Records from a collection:
((

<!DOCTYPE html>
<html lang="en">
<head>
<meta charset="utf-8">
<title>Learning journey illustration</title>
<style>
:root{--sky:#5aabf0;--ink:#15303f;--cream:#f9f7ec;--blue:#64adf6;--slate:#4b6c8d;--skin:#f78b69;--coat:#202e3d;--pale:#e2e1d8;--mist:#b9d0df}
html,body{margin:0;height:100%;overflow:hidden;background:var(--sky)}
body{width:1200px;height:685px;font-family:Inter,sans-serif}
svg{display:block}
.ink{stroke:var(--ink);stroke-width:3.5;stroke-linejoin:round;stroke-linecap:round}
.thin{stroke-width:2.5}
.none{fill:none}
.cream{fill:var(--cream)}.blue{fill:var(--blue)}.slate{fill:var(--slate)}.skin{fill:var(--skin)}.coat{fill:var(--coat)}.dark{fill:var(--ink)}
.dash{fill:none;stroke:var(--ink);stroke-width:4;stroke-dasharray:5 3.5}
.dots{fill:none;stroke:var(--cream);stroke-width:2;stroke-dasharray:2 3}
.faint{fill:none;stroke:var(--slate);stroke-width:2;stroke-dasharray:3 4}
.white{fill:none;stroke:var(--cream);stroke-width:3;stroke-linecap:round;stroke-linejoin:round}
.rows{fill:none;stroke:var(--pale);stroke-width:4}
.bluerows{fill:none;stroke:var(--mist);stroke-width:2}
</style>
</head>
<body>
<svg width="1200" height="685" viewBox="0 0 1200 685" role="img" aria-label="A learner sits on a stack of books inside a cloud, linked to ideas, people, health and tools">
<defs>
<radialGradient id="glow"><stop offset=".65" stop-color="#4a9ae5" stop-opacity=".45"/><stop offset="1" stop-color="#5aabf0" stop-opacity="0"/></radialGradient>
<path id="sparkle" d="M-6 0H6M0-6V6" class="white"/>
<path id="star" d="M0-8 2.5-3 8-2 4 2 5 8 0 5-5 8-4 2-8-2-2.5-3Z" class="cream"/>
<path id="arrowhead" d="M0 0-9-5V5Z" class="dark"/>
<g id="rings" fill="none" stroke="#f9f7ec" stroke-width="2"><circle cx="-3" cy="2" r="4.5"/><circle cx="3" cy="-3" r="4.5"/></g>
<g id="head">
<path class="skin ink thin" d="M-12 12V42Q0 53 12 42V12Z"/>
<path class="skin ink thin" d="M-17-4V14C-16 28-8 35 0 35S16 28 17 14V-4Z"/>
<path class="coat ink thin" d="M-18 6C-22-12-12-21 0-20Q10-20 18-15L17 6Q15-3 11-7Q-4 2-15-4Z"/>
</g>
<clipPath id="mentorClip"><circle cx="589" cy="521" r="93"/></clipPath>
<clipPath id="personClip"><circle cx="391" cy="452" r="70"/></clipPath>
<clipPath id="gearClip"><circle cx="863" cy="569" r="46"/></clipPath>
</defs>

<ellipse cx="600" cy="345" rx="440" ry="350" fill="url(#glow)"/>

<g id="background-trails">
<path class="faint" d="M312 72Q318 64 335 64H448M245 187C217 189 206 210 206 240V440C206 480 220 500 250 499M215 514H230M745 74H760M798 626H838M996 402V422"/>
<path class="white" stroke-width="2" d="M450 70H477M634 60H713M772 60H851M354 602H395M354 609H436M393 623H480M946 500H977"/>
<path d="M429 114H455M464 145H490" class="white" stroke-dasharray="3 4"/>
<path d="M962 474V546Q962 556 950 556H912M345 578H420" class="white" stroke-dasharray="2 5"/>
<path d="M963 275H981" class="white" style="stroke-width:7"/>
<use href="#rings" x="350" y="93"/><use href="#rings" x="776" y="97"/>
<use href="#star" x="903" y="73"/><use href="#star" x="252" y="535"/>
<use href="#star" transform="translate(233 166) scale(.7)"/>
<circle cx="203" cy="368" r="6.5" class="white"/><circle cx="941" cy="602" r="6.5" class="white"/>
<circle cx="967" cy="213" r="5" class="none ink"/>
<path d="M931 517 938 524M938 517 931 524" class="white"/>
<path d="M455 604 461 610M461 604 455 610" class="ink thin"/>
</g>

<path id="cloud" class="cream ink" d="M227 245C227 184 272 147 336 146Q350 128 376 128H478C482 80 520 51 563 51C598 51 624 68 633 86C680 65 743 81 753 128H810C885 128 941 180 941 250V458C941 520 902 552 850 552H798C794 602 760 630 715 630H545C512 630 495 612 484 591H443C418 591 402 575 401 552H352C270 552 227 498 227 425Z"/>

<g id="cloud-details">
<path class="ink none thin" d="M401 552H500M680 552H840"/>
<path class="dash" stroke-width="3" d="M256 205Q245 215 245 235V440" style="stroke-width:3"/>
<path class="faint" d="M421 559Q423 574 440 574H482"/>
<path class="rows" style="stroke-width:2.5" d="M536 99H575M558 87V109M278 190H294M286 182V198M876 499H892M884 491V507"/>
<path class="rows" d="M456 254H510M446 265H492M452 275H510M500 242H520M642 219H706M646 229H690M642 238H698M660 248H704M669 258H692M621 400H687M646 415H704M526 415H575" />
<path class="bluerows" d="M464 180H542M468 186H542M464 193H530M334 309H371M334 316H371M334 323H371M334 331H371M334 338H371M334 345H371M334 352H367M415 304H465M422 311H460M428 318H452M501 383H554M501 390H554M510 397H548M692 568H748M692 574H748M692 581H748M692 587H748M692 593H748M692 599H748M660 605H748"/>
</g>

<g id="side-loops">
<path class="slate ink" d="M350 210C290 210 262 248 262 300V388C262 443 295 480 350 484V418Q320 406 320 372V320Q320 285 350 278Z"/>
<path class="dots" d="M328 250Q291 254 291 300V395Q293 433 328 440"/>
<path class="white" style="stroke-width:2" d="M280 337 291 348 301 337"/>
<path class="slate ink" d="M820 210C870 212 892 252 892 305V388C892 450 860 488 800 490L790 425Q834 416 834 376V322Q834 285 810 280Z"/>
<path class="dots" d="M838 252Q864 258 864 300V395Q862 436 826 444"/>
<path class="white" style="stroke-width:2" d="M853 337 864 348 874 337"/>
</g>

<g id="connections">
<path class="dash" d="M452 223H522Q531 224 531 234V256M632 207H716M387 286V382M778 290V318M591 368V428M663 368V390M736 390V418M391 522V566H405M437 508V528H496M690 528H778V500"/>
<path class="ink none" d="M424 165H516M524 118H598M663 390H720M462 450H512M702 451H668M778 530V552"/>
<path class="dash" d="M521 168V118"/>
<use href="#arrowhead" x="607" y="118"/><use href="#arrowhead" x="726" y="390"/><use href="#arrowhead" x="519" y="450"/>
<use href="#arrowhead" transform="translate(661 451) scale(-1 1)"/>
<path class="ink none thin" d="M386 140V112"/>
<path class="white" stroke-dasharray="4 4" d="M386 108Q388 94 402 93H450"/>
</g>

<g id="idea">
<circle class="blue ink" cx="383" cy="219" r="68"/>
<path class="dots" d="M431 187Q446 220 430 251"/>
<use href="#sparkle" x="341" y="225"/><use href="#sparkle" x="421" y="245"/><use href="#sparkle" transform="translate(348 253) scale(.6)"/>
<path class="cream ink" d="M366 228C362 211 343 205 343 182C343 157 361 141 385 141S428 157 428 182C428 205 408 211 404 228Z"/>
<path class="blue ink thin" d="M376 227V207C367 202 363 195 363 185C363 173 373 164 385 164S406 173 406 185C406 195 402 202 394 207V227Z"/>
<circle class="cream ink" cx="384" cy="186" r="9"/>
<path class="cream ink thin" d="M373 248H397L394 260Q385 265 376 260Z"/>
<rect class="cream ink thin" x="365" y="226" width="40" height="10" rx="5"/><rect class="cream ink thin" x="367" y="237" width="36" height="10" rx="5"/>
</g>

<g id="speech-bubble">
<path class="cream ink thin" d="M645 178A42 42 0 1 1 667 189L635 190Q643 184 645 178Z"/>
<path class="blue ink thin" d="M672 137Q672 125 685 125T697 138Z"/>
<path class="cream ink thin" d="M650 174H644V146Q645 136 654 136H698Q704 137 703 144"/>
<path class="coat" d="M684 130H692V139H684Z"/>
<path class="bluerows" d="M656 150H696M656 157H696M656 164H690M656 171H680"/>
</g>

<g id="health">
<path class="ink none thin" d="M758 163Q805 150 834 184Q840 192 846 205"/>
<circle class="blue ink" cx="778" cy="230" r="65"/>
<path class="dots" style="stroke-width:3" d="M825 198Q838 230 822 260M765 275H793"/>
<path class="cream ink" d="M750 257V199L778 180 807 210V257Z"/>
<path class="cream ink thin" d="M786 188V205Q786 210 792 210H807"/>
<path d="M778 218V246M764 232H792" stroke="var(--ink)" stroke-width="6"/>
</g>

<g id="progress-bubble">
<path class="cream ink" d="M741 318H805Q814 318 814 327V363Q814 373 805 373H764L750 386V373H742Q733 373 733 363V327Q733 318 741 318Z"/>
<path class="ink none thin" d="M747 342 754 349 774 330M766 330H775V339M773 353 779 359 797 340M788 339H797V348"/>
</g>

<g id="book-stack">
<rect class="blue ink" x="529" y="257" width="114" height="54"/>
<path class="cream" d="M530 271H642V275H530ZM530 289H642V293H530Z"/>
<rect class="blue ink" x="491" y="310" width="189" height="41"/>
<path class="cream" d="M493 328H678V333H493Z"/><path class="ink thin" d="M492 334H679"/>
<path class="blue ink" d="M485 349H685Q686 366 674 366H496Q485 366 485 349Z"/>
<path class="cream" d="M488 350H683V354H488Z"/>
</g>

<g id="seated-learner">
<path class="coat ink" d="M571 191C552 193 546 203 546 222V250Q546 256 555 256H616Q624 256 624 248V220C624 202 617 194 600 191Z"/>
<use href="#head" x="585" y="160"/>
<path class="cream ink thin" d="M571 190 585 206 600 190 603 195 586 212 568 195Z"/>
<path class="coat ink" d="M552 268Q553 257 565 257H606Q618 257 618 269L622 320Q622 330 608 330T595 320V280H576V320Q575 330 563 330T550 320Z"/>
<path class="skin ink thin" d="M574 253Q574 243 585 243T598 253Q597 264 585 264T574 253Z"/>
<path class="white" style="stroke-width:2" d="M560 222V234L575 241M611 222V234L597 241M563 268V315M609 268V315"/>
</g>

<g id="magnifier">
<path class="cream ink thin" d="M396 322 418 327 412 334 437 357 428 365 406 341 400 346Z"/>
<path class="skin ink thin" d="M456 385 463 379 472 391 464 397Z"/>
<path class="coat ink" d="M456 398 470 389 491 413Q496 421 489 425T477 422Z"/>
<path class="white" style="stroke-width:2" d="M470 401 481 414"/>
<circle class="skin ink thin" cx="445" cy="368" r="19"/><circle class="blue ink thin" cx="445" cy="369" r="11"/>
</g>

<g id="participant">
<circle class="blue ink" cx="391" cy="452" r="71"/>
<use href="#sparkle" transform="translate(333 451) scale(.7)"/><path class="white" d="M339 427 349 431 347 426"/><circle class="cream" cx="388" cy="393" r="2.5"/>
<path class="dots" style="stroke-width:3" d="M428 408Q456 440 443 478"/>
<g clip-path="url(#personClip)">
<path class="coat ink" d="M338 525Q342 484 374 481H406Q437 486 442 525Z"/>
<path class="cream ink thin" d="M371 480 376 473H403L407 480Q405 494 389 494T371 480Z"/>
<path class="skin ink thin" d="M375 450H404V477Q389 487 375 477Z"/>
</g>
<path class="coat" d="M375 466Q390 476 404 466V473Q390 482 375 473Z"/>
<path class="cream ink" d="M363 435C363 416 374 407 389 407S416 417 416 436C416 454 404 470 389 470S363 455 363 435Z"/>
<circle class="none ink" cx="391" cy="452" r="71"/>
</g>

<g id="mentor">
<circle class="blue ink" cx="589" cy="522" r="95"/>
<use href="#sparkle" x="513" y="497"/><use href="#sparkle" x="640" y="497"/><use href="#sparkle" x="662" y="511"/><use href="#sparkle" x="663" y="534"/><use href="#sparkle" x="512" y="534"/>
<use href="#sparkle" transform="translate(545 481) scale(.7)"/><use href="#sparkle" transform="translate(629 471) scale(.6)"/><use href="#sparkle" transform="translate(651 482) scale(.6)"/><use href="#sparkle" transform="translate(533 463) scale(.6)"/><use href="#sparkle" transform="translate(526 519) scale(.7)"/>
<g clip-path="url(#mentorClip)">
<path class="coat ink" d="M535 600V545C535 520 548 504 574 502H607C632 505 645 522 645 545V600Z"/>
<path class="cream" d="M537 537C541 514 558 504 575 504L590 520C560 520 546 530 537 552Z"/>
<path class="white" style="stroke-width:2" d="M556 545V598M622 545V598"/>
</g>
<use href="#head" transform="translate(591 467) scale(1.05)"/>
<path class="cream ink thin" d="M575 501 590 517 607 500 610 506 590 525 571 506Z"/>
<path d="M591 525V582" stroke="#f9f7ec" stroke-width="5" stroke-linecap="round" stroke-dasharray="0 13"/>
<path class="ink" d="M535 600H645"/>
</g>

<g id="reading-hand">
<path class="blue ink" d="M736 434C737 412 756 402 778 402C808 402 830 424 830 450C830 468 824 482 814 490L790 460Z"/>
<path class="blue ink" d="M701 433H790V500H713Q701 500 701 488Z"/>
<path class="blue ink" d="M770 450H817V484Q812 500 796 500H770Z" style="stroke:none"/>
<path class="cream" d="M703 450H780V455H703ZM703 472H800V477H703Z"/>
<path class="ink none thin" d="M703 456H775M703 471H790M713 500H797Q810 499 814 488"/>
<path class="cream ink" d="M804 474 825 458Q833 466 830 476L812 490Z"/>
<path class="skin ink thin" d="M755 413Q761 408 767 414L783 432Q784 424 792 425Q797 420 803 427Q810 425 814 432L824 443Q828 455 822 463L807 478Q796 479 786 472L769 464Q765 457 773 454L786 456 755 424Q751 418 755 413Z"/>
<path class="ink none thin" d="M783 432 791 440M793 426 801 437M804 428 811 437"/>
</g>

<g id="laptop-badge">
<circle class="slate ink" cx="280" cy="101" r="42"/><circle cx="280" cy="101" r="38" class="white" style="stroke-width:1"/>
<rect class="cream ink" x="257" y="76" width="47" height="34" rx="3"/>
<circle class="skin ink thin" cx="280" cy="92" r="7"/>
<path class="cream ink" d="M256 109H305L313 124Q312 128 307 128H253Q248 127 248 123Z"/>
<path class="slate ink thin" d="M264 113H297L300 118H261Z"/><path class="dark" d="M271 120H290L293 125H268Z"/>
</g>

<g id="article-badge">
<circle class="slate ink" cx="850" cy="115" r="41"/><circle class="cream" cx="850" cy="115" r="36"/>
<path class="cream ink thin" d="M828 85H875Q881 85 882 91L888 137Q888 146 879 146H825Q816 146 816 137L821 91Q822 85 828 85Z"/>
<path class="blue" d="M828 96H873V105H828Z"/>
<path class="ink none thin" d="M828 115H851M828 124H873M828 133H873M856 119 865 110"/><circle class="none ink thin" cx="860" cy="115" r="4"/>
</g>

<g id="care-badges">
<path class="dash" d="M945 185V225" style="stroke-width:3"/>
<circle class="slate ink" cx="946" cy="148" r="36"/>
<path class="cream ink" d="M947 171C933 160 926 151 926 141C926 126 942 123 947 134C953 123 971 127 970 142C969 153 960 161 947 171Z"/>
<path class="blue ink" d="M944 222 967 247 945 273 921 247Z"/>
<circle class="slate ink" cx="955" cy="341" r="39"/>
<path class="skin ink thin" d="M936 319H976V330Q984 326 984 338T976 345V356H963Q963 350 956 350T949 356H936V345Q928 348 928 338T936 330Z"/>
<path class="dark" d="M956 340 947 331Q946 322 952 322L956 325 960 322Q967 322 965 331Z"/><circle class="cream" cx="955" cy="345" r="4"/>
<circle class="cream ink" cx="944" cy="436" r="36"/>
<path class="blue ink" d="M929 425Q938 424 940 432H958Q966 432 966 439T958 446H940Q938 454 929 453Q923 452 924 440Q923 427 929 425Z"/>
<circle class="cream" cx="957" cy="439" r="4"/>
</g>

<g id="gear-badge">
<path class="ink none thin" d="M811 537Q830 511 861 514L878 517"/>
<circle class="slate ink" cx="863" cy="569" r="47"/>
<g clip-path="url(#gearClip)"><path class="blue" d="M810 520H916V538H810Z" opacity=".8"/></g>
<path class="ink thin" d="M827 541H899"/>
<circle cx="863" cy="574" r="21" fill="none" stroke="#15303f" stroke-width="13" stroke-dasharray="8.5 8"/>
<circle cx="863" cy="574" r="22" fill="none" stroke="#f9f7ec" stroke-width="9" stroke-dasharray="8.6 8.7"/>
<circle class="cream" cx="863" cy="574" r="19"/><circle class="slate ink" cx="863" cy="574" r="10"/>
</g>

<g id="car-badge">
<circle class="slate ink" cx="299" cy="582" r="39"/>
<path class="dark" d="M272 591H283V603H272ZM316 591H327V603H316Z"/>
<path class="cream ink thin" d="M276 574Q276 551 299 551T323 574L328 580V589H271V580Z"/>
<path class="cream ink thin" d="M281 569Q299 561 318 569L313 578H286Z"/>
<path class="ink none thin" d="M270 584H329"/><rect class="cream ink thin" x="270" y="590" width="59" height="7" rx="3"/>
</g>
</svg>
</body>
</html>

))

▶ **Your task**: Report how many lines of the entries above contain the word "mentorClip", giving the number by itself.

▶ **Result for this task**: 2